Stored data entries
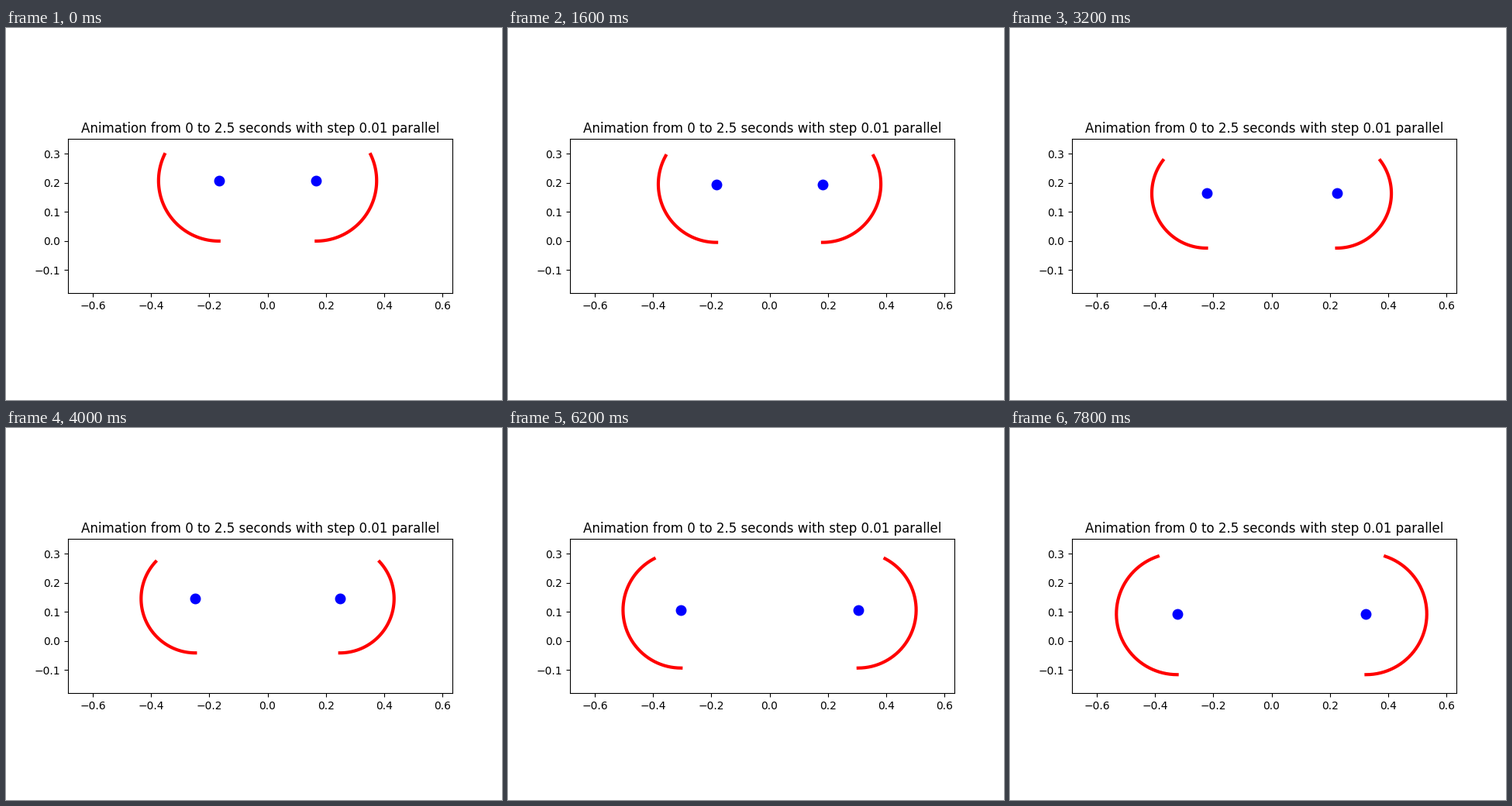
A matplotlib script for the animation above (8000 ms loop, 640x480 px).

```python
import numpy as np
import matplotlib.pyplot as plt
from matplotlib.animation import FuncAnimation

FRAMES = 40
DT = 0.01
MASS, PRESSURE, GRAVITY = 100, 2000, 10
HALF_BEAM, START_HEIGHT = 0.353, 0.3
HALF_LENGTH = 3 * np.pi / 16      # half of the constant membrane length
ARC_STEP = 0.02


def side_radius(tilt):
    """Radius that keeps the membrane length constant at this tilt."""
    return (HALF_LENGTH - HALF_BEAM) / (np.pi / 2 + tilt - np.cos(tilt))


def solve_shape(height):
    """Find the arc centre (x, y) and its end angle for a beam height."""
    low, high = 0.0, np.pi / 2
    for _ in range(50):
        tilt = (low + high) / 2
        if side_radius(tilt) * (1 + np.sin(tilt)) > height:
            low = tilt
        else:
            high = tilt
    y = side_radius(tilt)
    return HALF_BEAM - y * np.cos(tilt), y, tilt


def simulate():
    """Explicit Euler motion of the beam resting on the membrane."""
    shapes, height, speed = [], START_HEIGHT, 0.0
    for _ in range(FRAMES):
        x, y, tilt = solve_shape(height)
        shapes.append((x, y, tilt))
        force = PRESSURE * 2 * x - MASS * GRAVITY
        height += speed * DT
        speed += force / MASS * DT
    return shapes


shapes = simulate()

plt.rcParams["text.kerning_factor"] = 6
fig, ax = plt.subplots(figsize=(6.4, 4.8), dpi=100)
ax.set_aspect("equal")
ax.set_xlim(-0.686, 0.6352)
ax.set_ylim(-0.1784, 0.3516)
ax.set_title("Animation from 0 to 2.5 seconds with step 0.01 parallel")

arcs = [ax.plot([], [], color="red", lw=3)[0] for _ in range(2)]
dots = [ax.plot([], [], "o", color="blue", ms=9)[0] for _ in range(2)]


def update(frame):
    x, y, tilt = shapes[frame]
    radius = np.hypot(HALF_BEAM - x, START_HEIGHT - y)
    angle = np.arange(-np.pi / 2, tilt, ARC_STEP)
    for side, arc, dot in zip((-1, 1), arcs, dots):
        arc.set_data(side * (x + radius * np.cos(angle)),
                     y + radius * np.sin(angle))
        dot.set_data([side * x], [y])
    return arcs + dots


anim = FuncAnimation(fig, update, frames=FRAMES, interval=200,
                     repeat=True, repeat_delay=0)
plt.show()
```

Task prompt
Each record above must be retyped exactly. Omit the pictures.

Answer for the task
A matplotlib script for the animation above (8000 ms loop, 640x480 px).

```python
import numpy as np
import matplotlib.pyplot as plt
from matplotlib.animation import FuncAnimation

FRAMES = 40
DT = 0.01
MASS, PRESSURE, GRAVITY = 100, 2000, 10
HALF_BEAM, START_HEIGHT = 0.353, 0.3
HALF_LENGTH = 3 * np.pi / 16      # half of the constant membrane length
ARC_STEP = 0.02


def side_radius(tilt):
    """Radius that keeps the membrane length constant at this tilt."""
    return (HALF_LENGTH - HALF_BEAM) / (np.pi / 2 + tilt - np.cos(tilt))


def solve_shape(height):
    """Find the arc centre (x, y) and its end angle for a beam height."""
    low, high = 0.0, np.pi / 2
    for _ in range(50):
        tilt = (low + high) / 2
        if side_radius(tilt) * (1 + np.sin(tilt)) > height:
            low = tilt
        else:
            high = tilt
    y = side_radius(tilt)
    return HALF_BEAM - y * np.cos(tilt), y, tilt


def simulate():
    """Explicit Euler motion of the beam resting on the membrane."""
    shapes, height, speed = [], START_HEIGHT, 0.0
    for _ in range(FRAMES):
        x, y, tilt = solve_shape(height)
        shapes.append((x, y, tilt))
        force = PRESSURE * 2 * x - MASS * GRAVITY
        height += speed * DT
        speed += force / MASS * DT
    return shapes


shapes = simulate()

plt.rcParams["text.kerning_factor"] = 6
fig, ax = plt.subplots(figsize=(6.4, 4.8), dpi=100)
ax.set_aspect("equal")
ax.set_xlim(-0.686, 0.6352)
ax.set_ylim(-0.1784, 0.3516)
ax.set_title("Animation from 0 to 2.5 seconds with step 0.01 parallel")

arcs = [ax.plot([], [], color="red", lw=3)[0] for _ in range(2)]
dots = [ax.plot([], [], "o", color="blue", ms=9)[0] for _ in range(2)]


def update(frame):
    x, y, tilt = shapes[frame]
    radius = np.hypot(HALF_BEAM - x, START_HEIGHT - y)
    angle = np.arange(-np.pi / 2, tilt, ARC_STEP)
    for side, arc, dot in zip((-1, 1), arcs, dots):
        arc.set_data(side * (x + radius * np.cos(angle)),
                     y + radius * np.sin(angle))
        dot.set_data([side * x], [y])
    return arcs + dots


anim = FuncAnimation(fig, update, frames=FRAMES, interval=200,
                     repeat=True, repeat_delay=0)
plt.show()
```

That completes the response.